## Prompt:
Lines in the entries below where the word "polygon" shows up should each be copied.

##########

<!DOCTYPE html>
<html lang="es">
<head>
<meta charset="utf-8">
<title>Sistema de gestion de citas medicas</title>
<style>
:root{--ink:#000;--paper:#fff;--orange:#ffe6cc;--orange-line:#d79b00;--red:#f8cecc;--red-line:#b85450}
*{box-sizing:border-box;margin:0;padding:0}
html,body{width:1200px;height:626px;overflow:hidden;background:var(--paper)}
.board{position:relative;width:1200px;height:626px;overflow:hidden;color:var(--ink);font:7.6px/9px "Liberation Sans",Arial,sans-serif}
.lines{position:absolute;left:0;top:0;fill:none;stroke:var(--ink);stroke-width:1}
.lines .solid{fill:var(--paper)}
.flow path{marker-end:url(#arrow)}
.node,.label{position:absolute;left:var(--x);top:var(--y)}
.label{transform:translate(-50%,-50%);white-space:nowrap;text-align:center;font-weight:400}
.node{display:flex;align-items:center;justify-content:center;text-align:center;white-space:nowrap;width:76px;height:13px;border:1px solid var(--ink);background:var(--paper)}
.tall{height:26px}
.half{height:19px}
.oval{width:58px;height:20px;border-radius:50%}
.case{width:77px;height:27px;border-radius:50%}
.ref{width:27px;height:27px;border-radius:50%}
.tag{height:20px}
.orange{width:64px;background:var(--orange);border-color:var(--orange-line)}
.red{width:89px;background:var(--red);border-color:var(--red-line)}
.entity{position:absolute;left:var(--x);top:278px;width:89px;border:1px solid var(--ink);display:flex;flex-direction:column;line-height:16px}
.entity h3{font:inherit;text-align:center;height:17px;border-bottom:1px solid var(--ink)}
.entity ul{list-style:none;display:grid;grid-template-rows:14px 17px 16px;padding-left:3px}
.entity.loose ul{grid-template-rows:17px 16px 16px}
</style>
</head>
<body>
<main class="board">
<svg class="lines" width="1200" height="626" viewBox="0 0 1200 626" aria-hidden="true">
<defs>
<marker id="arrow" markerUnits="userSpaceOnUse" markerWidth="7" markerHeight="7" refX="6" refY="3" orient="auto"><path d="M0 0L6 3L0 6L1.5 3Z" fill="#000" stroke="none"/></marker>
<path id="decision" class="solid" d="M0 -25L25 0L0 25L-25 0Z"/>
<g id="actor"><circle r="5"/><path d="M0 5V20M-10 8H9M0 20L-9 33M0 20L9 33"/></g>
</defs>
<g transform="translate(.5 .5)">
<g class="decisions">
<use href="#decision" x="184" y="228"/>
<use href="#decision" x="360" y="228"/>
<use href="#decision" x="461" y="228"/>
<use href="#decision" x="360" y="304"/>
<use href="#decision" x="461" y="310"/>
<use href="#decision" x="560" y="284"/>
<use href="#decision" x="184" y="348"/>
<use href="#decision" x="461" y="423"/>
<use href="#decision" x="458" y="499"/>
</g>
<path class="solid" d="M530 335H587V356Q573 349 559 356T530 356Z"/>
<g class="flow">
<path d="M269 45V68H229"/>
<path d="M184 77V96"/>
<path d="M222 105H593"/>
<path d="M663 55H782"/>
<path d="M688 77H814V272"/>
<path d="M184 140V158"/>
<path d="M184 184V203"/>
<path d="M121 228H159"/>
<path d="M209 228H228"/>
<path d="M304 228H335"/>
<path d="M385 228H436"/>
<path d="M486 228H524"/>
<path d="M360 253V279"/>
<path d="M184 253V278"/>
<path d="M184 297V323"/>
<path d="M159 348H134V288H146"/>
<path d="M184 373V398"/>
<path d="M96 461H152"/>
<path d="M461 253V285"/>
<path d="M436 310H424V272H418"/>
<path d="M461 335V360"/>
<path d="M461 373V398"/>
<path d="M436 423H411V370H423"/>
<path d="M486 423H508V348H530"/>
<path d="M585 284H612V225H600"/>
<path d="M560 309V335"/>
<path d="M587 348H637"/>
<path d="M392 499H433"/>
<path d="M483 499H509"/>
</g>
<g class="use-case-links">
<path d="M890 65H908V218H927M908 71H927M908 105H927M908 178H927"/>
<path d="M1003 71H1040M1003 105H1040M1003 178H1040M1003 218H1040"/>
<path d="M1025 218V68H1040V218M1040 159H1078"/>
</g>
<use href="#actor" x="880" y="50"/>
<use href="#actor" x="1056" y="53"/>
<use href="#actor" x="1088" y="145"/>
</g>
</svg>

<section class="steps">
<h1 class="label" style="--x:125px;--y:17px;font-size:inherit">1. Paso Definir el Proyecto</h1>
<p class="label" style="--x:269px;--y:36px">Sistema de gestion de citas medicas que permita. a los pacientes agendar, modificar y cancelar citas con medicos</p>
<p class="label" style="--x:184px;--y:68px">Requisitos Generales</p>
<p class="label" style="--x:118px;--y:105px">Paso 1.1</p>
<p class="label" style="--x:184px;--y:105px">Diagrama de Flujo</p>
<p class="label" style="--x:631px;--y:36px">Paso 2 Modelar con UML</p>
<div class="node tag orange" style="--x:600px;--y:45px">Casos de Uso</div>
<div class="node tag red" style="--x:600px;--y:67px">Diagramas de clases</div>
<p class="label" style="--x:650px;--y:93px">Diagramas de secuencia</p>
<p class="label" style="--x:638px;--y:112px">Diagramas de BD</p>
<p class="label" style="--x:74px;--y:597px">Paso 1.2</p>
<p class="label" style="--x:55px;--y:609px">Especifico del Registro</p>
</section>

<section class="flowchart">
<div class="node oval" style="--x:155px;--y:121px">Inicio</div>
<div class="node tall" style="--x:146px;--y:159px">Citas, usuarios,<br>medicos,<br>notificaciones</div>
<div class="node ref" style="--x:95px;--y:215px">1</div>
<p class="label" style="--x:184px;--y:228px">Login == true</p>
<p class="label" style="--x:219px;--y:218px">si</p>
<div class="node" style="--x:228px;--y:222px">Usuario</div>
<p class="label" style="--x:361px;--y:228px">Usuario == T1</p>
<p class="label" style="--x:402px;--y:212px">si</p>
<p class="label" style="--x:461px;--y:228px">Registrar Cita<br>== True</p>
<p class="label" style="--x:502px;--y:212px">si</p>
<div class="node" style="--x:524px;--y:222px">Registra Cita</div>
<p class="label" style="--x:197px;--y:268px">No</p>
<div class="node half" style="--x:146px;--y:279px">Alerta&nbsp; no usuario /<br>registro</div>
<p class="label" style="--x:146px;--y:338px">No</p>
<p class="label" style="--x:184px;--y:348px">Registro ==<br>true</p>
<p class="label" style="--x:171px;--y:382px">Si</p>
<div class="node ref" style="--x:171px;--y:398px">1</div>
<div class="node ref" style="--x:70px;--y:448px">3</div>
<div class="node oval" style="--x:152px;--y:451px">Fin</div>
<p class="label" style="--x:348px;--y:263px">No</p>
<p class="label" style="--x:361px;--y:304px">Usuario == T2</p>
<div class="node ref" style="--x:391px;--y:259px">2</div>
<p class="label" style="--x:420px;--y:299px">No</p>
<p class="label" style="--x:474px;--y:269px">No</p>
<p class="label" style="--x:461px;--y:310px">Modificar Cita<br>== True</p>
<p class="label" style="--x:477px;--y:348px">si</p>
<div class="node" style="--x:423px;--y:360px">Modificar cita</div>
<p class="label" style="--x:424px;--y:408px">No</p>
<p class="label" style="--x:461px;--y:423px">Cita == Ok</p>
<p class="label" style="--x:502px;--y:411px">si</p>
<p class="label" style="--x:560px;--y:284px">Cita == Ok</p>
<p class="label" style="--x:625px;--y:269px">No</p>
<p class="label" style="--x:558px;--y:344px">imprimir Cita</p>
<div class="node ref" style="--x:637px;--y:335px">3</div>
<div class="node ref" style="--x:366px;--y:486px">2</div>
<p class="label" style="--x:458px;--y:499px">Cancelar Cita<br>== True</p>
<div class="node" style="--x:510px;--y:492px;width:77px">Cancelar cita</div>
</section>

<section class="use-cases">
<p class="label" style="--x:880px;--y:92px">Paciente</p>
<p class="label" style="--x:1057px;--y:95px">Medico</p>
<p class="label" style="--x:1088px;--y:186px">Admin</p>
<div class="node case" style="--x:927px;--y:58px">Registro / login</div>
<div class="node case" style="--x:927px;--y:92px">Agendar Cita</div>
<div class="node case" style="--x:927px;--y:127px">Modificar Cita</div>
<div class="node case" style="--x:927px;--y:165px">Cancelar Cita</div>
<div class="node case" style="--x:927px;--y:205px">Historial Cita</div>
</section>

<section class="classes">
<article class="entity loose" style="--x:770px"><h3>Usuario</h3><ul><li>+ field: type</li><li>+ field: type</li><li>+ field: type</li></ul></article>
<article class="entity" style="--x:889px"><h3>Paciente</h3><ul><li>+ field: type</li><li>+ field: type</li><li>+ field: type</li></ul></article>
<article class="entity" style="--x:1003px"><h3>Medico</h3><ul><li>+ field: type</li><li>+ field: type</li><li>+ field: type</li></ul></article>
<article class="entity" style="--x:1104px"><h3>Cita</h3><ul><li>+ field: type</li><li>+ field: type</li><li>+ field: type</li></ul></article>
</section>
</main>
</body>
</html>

##########

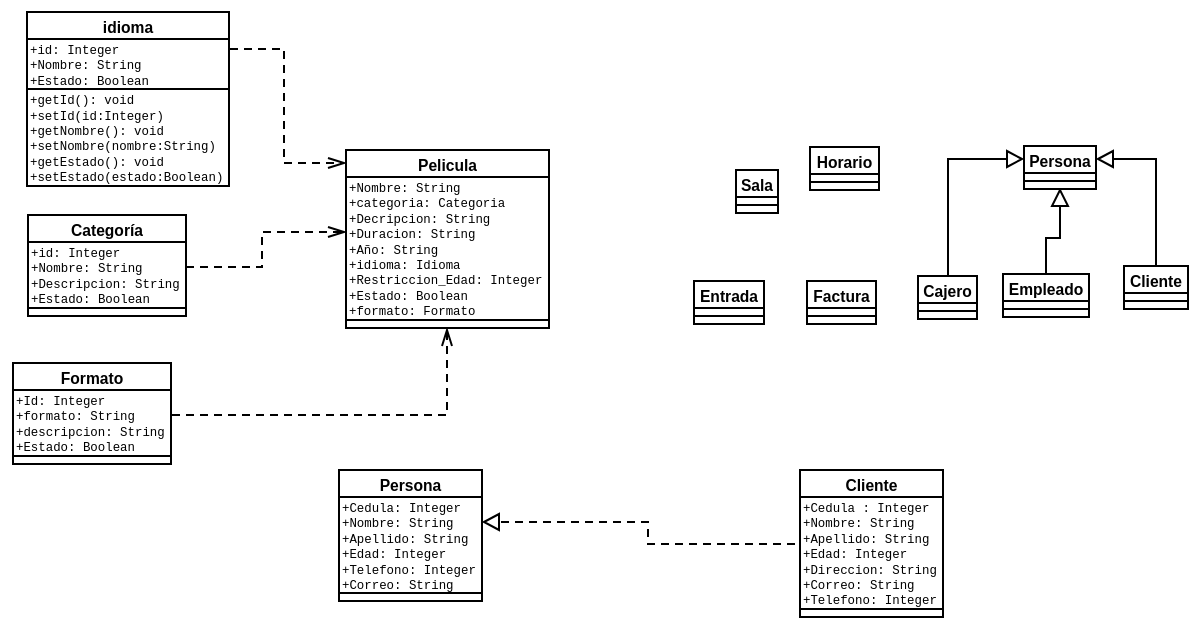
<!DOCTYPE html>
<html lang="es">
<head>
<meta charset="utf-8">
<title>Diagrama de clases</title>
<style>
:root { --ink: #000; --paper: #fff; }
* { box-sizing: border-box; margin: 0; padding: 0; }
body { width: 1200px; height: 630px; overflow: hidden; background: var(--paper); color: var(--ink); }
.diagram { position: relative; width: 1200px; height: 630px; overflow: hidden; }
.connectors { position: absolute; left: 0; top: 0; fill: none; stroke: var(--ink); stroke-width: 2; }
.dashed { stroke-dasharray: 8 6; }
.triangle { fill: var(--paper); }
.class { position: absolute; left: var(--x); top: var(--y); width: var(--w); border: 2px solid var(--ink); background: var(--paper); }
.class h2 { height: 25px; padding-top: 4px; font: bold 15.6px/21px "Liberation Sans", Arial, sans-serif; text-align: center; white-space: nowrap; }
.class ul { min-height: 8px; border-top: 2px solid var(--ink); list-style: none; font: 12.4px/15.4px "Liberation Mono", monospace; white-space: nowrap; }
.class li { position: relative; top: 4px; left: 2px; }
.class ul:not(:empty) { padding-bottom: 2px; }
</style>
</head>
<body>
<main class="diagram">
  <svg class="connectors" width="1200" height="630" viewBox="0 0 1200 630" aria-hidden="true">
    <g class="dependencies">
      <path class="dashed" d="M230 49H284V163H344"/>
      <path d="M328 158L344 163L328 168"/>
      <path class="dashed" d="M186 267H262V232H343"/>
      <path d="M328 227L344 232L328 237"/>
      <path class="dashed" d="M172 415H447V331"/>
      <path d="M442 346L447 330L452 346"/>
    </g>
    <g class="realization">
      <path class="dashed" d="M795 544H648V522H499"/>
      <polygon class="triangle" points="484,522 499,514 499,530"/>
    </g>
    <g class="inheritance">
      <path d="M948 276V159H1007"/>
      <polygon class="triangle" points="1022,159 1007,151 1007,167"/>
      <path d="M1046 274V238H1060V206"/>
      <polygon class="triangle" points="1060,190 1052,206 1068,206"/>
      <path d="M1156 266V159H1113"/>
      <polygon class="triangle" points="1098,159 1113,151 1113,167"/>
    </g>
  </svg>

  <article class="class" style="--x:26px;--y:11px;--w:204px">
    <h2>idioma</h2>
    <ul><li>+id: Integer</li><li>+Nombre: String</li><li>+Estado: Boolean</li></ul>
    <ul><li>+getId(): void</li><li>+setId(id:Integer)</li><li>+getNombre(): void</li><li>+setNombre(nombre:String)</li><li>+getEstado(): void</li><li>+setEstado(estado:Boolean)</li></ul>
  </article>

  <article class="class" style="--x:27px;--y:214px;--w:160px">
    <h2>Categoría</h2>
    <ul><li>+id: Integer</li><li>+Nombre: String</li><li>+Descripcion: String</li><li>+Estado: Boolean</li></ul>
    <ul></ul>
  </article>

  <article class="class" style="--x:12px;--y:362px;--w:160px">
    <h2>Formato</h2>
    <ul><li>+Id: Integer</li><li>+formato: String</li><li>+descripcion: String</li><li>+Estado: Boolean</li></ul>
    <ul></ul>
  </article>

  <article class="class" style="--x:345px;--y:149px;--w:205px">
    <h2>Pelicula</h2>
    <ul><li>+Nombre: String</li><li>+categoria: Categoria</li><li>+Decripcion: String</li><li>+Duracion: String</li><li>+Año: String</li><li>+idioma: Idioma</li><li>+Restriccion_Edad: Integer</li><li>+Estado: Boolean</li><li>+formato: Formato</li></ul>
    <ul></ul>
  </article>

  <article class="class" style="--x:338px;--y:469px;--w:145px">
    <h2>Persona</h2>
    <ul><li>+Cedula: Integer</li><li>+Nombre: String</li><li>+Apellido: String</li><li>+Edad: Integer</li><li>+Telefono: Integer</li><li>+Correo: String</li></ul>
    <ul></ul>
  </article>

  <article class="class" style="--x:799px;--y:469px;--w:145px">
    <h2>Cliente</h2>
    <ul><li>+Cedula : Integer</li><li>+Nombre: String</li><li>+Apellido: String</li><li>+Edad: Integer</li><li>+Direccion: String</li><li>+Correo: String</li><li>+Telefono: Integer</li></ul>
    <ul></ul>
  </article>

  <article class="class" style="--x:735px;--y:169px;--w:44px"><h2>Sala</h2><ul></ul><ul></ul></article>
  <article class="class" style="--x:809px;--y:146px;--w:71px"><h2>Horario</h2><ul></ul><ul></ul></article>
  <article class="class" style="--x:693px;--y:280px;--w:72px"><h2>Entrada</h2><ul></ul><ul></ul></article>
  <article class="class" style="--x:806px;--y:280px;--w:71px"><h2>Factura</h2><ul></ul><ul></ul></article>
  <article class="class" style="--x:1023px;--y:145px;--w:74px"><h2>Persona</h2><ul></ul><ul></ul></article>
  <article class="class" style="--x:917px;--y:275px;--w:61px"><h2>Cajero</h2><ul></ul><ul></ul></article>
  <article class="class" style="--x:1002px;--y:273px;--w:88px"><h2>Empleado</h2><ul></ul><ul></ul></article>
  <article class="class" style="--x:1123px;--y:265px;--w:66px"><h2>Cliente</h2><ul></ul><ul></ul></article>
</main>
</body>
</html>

##########

## Exercise output:
      <polygon class="triangle" points="484,522 499,514 499,530"/>
      <polygon class="triangle" points="1022,159 1007,151 1007,167"/>
      <polygon class="triangle" points="1060,190 1052,206 1068,206"/>
      <polygon class="triangle" points="1098,159 1113,151 1113,167"/>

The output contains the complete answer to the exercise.